Daniel J. Wilson (1949–2021)
Historian of Medicine and Public Health; AHA Member
Daniel J. Wilson, a student of American intellectual history and the history of medicine, especially polio and other epidemic diseases, died on June 11, 2021.
Born in Wausau, Wisconsin, in 1949, Dan spent his youth in Monroe, Wisconsin, and earned a BA summa cum laude from the University of Wisconsin–Whitewater in 1972. He then entered the graduate program in history at Johns Hopkins University, from which he earned an MA in 1974 and a PhD in 1976, when he was also elected to Phi Beta Kappa. He was a student of Kenneth Lynn, under whose direction he wrote his dissertation on the philosopher Arthur O. Lovejoy, subsequently published as Arthur O. Lovejoy and the Quest for Intelligibility (Univ. of North Carolina Press, 1980). That book was followed by a co-edited volume, The Cause of the South: Selections from De Bow’s Review, 1846–1867 (Louisiana State Univ. Press, 1982), as well as several articles on the history of philosophy.

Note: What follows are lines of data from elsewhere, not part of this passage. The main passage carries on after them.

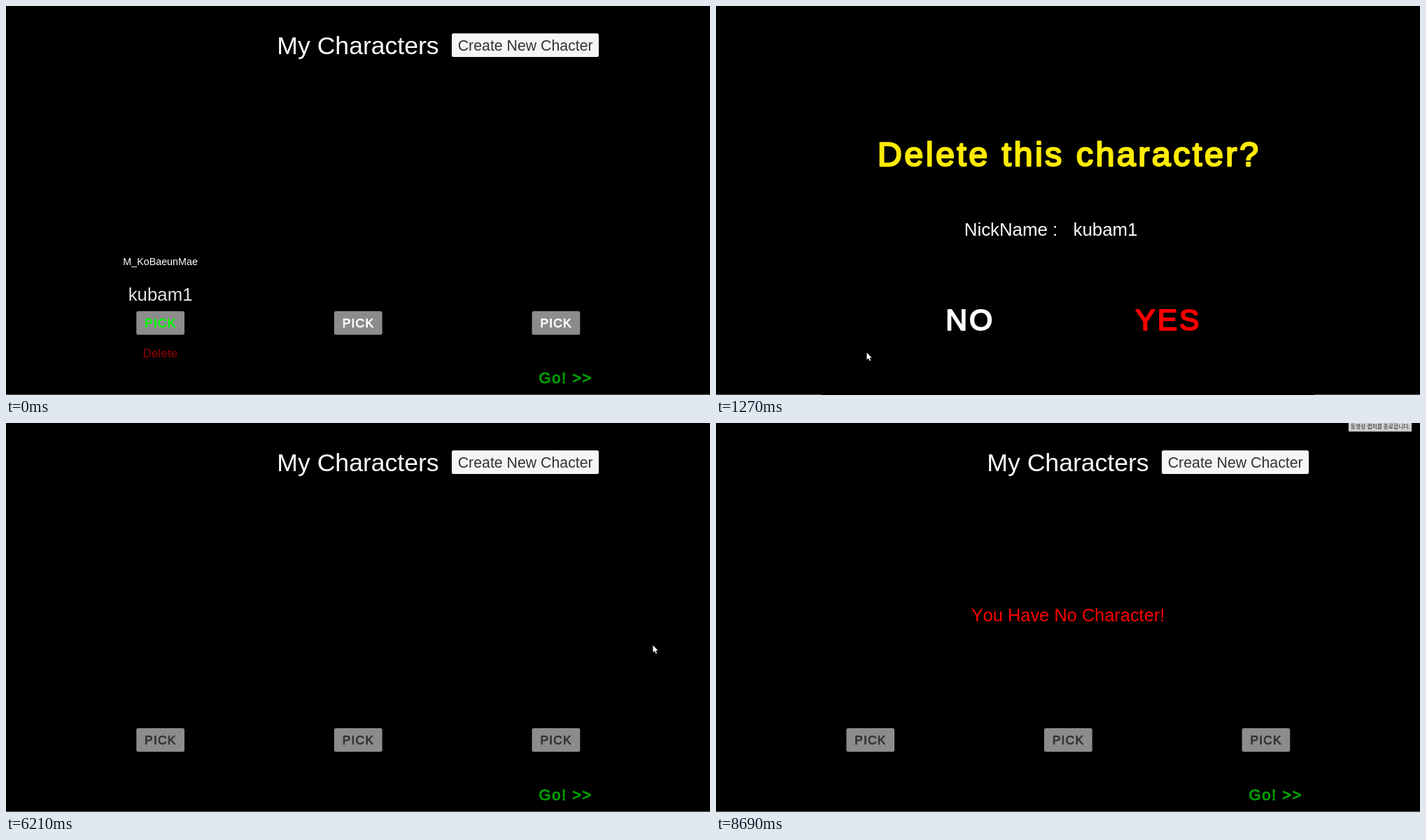
An HTML page for the animation above (8780 ms loop, 1006 by 557 pixels).

```html
<!DOCTYPE html>
<html lang="en">
<head>
<meta charset="utf-8">
<title>My Characters</title>
<style>
  html, body { margin: 0; width: 100%; height: 100%; overflow: hidden; background: #000; }
  svg { display: block; width: 100%; height: 100%; }
  text { font-family: "Liberation Sans", Arial, sans-serif; font-kerning: none; fill: currentColor; white-space: pre; }
  .mid { text-anchor: middle; }
  .bold { letter-spacing: .07em; stroke: currentColor; stroke-width: .048em; stroke-linejoin: round; }
  .pick rect { fill: #8c8c8c; }
  .pick text { font-size: 17.4px; }
  .pick:first-child { color: #0f0; }
  .off .pick { color: #323232; }
  #tip text { font: 7.85px "Noto Sans CJK KR", "Noto Sans CJK", sans-serif; }
</style>
</head>
<body>
<svg viewBox="0 0 1006 557" color="#fff">
  <rect width="1006" height="557"/>
  <rect y="556" width="1006" height="1" fill="#5c5c5c"/>

  <text class="mid" x="503" y="69" font-size="35.6">My Characters</text>
  <rect x="637" y="39.3" width="210" height="33.6" rx="2.5" fill="#f5f5f5"/>
  <text class="mid" x="742.2" y="63.7" font-size="21.3" color="#323232">Create New Chacter</text>
  <g id="picks"></g>
  <text class="bold" x="761.5" y="540" font-size="22" color="#00a000">Go! &gt;&gt;</text>

  <g id="hero">
    <text class="mid" x="220.6" y="371" font-size="14.3">M_KoBaeunMae</text>
    <text class="mid" x="220.6" y="422" font-size="25.8" color="#e3e3e3">kubam1</text>
    <text class="mid" x="220.5" y="503.4" font-size="17.3" color="#960000">Delete</text>
  </g>

  <g id="dialog">
    <rect x="150" width="706" height="557"/>
    <text class="bold" x="230.8" y="228.7" font-size="48.6" color="#ffeb04">Delete this character?</text>
    <text x="354.8" y="329" font-size="25.8">NickName :</text>
    <text x="510.6" y="329" font-size="25.8">kubam1</text>
    <text class="bold" x="328.2" y="464" font-size="42.6">NO</text>
    <text class="bold" x="599.3" y="464" font-size="42.6" color="#f00">YES</text>
  </g>

  <text id="warn" class="mid" x="503" y="284" font-size="25.4" color="#f00">You Have No Character!</text>

  <g id="tip">
    <rect x="904" width="90" height="12" fill="#d2d2d2"/>
    <path d="M904 12H994" stroke="#9a9a9a"/>
    <text x="906.8" y="7.8" color="#222">동영상 캡처를 종료합니다.</text>
  </g>

  <path id="cursor" d="M.5 .3V10.5L2.9 8.3L4.7 12.3L6.2 11.6L4.5 7.8H7.6Z" fill="#fff" stroke="#000" stroke-width=".8" paint-order="stroke"/>
</svg>
<script>
  const LOOP = 8780, OPEN = 1270, CLOSE = 5240, WARN = 7210, TIP = 8690;
  const get = id => document.getElementById(id);
  const [picks, hero, dialog, warn, tip, cursor] =
    ["picks", "hero", "dialog", "warn", "tip", "cursor"].map(get);

  for (let i = 0; i < 3; i++) {
    picks.innerHTML += `<g class="pick" transform="translate(${186.3 + 282.65 * i} 437)">
      <rect width="68.7" height="33.7" rx="2.5"/>
      <text class="bold" x="11.8" y="23">PICK</text></g>`;
  }

  // The pointer enters from above, then follows one curve per move.
  const entry = [826, -54];
  const moves = [
    { from: 200, to: 400, steps: 3, bend: [848, 116], end: [871, 285] },
    { from: 600, to: 1080, steps: 6, bend: [400, 545], end: [215, 496] },
    { from: 1560, to: 2250, steps: 8, bend: [750, 280], end: [653, 457] },
    { from: 5640, to: 6210, steps: 7, bend: [790, 360], end: [924, 318] },
    { from: 8010, to: 8300, steps: 4, bend: [938, 146], end: [916, -26] }
  ];

  const smooth = u => u * u * (3 - 2 * u);
  const curve = (a, b, c, u) =>
    a.map((p, i) => p * (1 - u) ** 2 + 2 * b[i] * u * (1 - u) + c[i] * u * u);

  function pointer(t) {
    let at = entry;
    for (const { from, to, steps, bend, end } of moves) {
      if (t < from) break;
      const gap = (to - from) / (steps - 1);
      const step = Math.floor((t - from) / gap + 1e-6) + 1;
      at = curve(at, bend, end, smooth(Math.min(1, step / steps)));
    }
    return at.map(Math.round);
  }

  const show = (el, on) => { el.style.display = on ? "" : "none"; };

  function draw(t) {
    show(hero, t < OPEN);
    show(dialog, t >= OPEN && t < CLOSE);
    picks.classList.toggle("off", t >= CLOSE);
    show(warn, t >= WARN);
    show(tip, t >= TIP);
    cursor.setAttribute("transform", `translate(${pointer(t)})`);
  }

  const start = performance.now();
  function tick() {
    draw((performance.now() - start) % LOOP);
    requestAnimationFrame(tick);
  }
  tick();
</script>
</body>
</html>
```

Next came Science, Community, and the Transformation of American Philosophy, 1860–1930 (Univ. of Chicago Press, 1990), his influential study of the professionalization of philosophy in the United States.
After he received his PhD, Dan taught courses at Johns Hopkins and the University of Maryland, Baltimore County. In 1978, he became an assistant professor of history at Muhlenberg College, where he spent the next 40 years, retiring in 2018 as professor emeritus. He was an esteemed, innovative, and award-winning teacher. In addition to US Intellectual History, he introduced several courses, including African American History, Women’s History, Environmental History, and the History of Medicine and Public Health, all of which became significant parts of the history department’s offerings. In addition to teaching, he served as chair of the department from 1993 until 2003, all while continuing his research and writing. During his career, he received two National Endowment for the Humanities grants, an American Council of Learned Societies grant, and appointment three times as Muhlenberg’s Research Professor.
In the late 1980s, Dan began what became an enduring scholarly interest in the history of medicine and public health. He was particularly interested in the polio epidemics in the United States and their victims, as well as the emergence of the debilitating post-polio syndrome in many survivors, including him. Having contracted a severe case of polio as a young child, he knew firsthand the physical and emotional effects of the disease on its victims and its impact on their families. His systematic study of the epidemics and post-polio syndrome resulted in three books: Living with Polio: The Epidemic and Its Survivors (Univ. of Chicago Press, 2005); Polio Voices: An Oral History from the America Polio Epidemics and Worldwide Eradication Efforts, written with Julie K. Silver (Praeger, 2007); and Polio in the series Biographies of Disease (Greenwood Press, 2009), as well as scholarly articles and conference papers.
Dan’s incisive and compelling writings on the history of polio were part of his larger scholarly work on the history of disabilities, which he pursued in his usual thorough, systematic, and rigorous manner. His research into the medical, cultural, social, and economic effects of disabilities led to essential scholarly articles in the emerging field of disability studies, including two published in the Bulletin of the History of Medicine.
His dedication to understanding and addressing disabilities went beyond the scholarly. He contributed his time, energy, and talents to support the Good Shepherd Rehabilitation Hospital in Allentown, Pennsylvania, serving three times on its board. He also served the Lehigh Valley Center for Independent Living as a member of its board and as board president for two terms. He was also a member and president of the board of Post-Polio Health International.
A compassionate person of integrity, intelligence, and wit, Dan delighted in fine food and wine, especially the French varieties of each; domestic and foreign travel; various musical genres; good books; and good friends, all of which he enjoyed with Carol Shiner Wilson, his beloved wife of almost 38 years.
Paul F. Paskoff
Louisiana State University (emeritus)
This work is licensed under a Creative Commons Attribution-NonCommercial-NoDerivatives 4.0 International License. Attribution must provide author name, article title, Perspectives on History, date of publication, and a link to this page. This license applies only to the article, not to text or images used here by permission.
Please read our commenting and letters policy before submitting.